A protester honors the late Ruth Bader Ginsburg. At today’s rally in San Mateo, many held picket signs denouncing Donald Trump and Amy Coney Barrett.

In a relatively calm protest of about 100 people, The Raging Grannies held a sister rally to the National Women’s March today at 3 p.m. The San Mateo crowd denounced Donald Trump and Supreme Court nominee Amy Coney Barrett, while also standing for women’s rights, the Affordable Care Act, voters’ rights, the freedom of speech, racial equality and LGBTQ+ rights.

“We have suffered through this season of crises,” Raging Granny Ruth Robertson said. “We have had enough; we are rising up to shift our future, and we welcome all women who share that vision. Trump has emboldened right-wing militia groups, and it’s almost as if he’s implicitly given them permission to take whatever action they want to.

Throughout the largely white and female adult crowd, many protesters held signs encouraging passersby on El Camino Real to vote, as well as signs honoring the late Ruth Bader Ginsburg.

“When it comes to BLM, we’re trying really hard to listen and learn and not speak for people whose experiences that we don’t share, but to be allies,” Robertson said. “We want to be there for them, and we want to point out that women — particularly Black women, Hispanic women and Pacific Islander women — have a really heavy burden.” 

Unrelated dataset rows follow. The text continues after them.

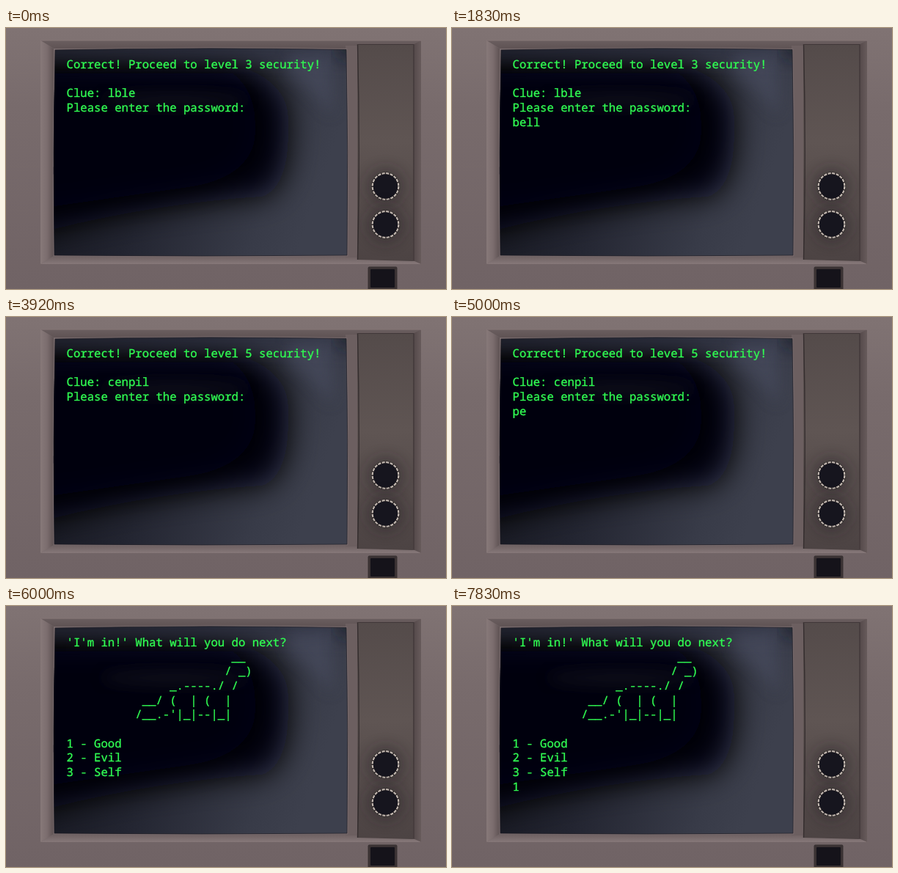
Recreate the animation shown at these times as an HTML page. Size 600x356 px, loop 8 s.

```html
<!DOCTYPE html>
<html lang="en">
<head>
<meta charset="utf-8">
<title>Terminal</title>
<style>
  html, body { margin: 0; width: 100%; height: 100%; overflow: hidden; background: #74676a; }
  svg { position: absolute; left: 0; top: 0; display: block; }
  pre {
    position: absolute; left: 82.6px; top: 40.1px; margin: 0;
    font: 15.63px/19.64px "Noto Sans Mono", "DejaVu Sans Mono", monospace;
    color: #30fb52; -webkit-text-stroke: .35px #30fb52;
    text-rendering: geometricPrecision; font-variant-ligatures: none;
  }
</style>
</head>
<body>
<svg width="600" height="356" viewBox="0 0 600 356">
  <defs>
    <linearGradient id="body" x2="0" y2="1">
      <stop offset="0" stop-color="#807373"/>
      <stop offset=".3" stop-color="#786b6c"/>
      <stop offset="1" stop-color="#706365"/>
    </linearGradient>
    <linearGradient id="left">
      <stop offset="0" stop-color="#877979"/>
      <stop offset=".5" stop-color="#7b6d6e"/>
      <stop offset="1" stop-color="#5e5253"/>
    </linearGradient>
    <linearGradient id="top" x2="0" y2="1">
      <stop offset="0" stop-color="#6a5e5f"/>
      <stop offset="1" stop-color="#5f5354"/>
    </linearGradient>
    <linearGradient id="bottom" x2="0" y2="1">
      <stop offset="0" stop-color="#6c5f60"/>
      <stop offset="1" stop-color="#867879"/>
    </linearGradient>
    <linearGradient id="right">
      <stop offset="0" stop-color="#524748"/>
      <stop offset="1" stop-color="#675b5b"/>
    </linearGradient>
    <linearGradient id="panel" x2="0" y2="1">
      <stop offset="0" stop-color="#544b4a"/>
      <stop offset=".45" stop-color="#5f5553"/>
      <stop offset="1" stop-color="#4c4343"/>
    </linearGradient>
    <linearGradient id="glass" x2="1" y2=".25">
      <stop offset="0" stop-color="#11121a"/>
      <stop offset=".45" stop-color="#222430"/>
      <stop offset=".85" stop-color="#383b48"/>
      <stop offset="1" stop-color="#3d404d"/>
    </linearGradient>
    <filter id="soft" x="-30%" y="-30%" width="160%" height="160%"><feGaussianBlur stdDeviation="20"/></filter>
    <filter id="haze" x="-30%" y="-60%" width="160%" height="220%"><feGaussianBlur stdDeviation="10"/></filter>
    <path id="glassShape" d="M67 30Q265 26 464 29.5Q467 170 465 310Q265 312 66 310Q63.5 170 67 30Z"/>
    <clipPath id="tube"><use href="#glassShape"/></clipPath>
    <g id="knob">
      <circle r="24" fill="#241e20" opacity=".45" filter="url(#haze)"/>
      <circle r="19.5" fill="#2b2527"/>
      <circle r="17.8" fill="none" stroke="#c2b8b0" stroke-width="2.2" stroke-dasharray="4.1 1.5"/>
      <circle r="16.6" fill="#16151e"/>
    </g>
  </defs>

  <rect width="600" height="356" fill="url(#body)"/>

  <!-- recessed frame -->
  <path d="M47 17H566L555 28H65Z" fill="url(#top)"/>
  <path d="M47 17L65 28V311L47 322Z" fill="url(#left)"/>
  <path d="M47 322L65 311H555L566 322Z" fill="url(#bottom)"/>
  <path d="M566 17L555 23V317L566 322Z" fill="url(#right)"/>
  <path d="M47 17H566" fill="none" stroke="#857777" stroke-width="1"/>
  <rect x="463" y="24" width="17" height="289" fill="#6c5f60"/>
  <path d="M479 22H555V318L479 316Z" fill="url(#panel)"/>
  <path d="M479.5 22Q483 170 479.5 316" fill="none" stroke="#352e2f" stroke-width="1.4"/>
  <path d="M479 22.5H556V318" fill="none" stroke="#403738" stroke-width="1.2"/>

  <!-- screen -->
  <use href="#glassShape" fill="none" stroke="#75686a" stroke-width="3"/>
  <g clip-path="url(#tube)">
    <rect x="60" y="24" width="410" height="292" fill="url(#glass)"/>
    <path d="M20 58L330 56Q388 80 385 130Q388 215 350 230Q190 240 20 286Z" fill="#050509" filter="url(#soft)"/>
    <path d="M20 62H310Q345 90 340 150Q330 205 250 217L20 250Z" fill="#050509" filter="url(#soft)"/>
    <path d="M50 12H480V50Q300 42 50 46Z" fill="#34374a" opacity=".45" filter="url(#haze)"/>
    <ellipse cx="230" cy="98" rx="100" ry="10" fill="#20222c" opacity=".45" filter="url(#haze)"/>
    <path d="M385 36H445V120Q415 80 385 62Z" fill="#4c5064" opacity=".55" filter="url(#haze)"/>
    <circle cx="466" cy="29" r="14" fill="#181a24" opacity=".6" filter="url(#haze)"/>
  </g>
  <use href="#glassShape" fill="none" stroke="#1b1a20" stroke-opacity=".6"/>

  <use href="#knob" x="517.5" y="216"/>
  <use href="#knob" x="517.5" y="268"/>
  <rect x="493.5" y="325.5" width="40" height="32" rx="2" fill="#3a3233"/>
  <rect x="497" y="329" width="33" height="25" rx="1" fill="#15131a"/>
</svg>
<pre id="screen"></pre>

<script>
const LOOP = 8000;

const level = (n, clue) =>
  `Correct! Proceed to level ${n} security!\n\nClue: ${clue}\nPlease enter the password:\n`;

const menu = String.raw`'I'm in!' What will you do next?
                        __
                       / _)
               _.----./ /
           __/ (  | (  |
          /__.-'|_|--|_|

1 - Good
2 - Evil
3 - Self
`;

// Each scene: start time, fixed text, typed word and the time of each key press.
const scenes = [
  { start: 0, text: level(3, "lble"), word: "bell", keys: [1080, 1170, 1420, 1580] },
  { start: 1920, text: level(4, "boko"), word: "book", keys: [3000, 3170, 3420, 3580] },
  { start: 3750, text: level(5, "cenpil"), word: "pencil", keys: [4920, 5000, 5080, 5250, 5420, 5580] },
  { start: 6000, text: menu, word: "1", keys: [7670] }
];

const screen = document.getElementById("screen");
const cursorOn = t => t % 1000 >= 330 && t % 1000 < 830;

function render(t) {
  const scene = scenes.filter(s => s.start <= t).pop();
  const count = scene.keys.filter(k => k <= t).length;
  const text = scene.text + scene.word.slice(0, count) + (cursorOn(t) ? "_" : "");
  if (screen.textContent !== text) screen.textContent = text;
}

function tick() {
  render(performance.now() % LOOP);
  requestAnimationFrame(tick);
}
tick();
</script>
</body>
</html>
```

About a quarter of the way through, dancer Sharat Lin donned a monarch butterfly costume and performed the interpretive “dance of peace.” 

Lin, who first started performing the dance with a group of friends in 2008, said that they originally danced on street corners and at farmers markets, even getting invited to museums. Now, in the midst of the Black Lives Matter movement, Lin and his group have been attending and performing at protests throughout the Bay Area.

“We started doing the dance to put joy and happiness in the world,” Lin said. “When you come to rallies, people don’t want to just hear a bunch of speeches for an hour. So it’s good to have some performers — it’s just part of making it more fun for people.”

Robertson said that under normal circumstances the Grannies would’ve sung, but that was scrapped in favor of Lin’s dance due to the pandemic. The Grannies also consulted with a nurse who “specializes in safe gatherings” before hosting the event, implementing safety measures such as disinfecting the microphone as it was passed to different speakers.

“When I woke up this morning, I didn’t want to come out here when I looked at the temperature,” Robertson said when asked why she came out to protest today. “But if I don’t rage for a couple of weeks I’m feeling like I need to get out there and be visible and be a presence.”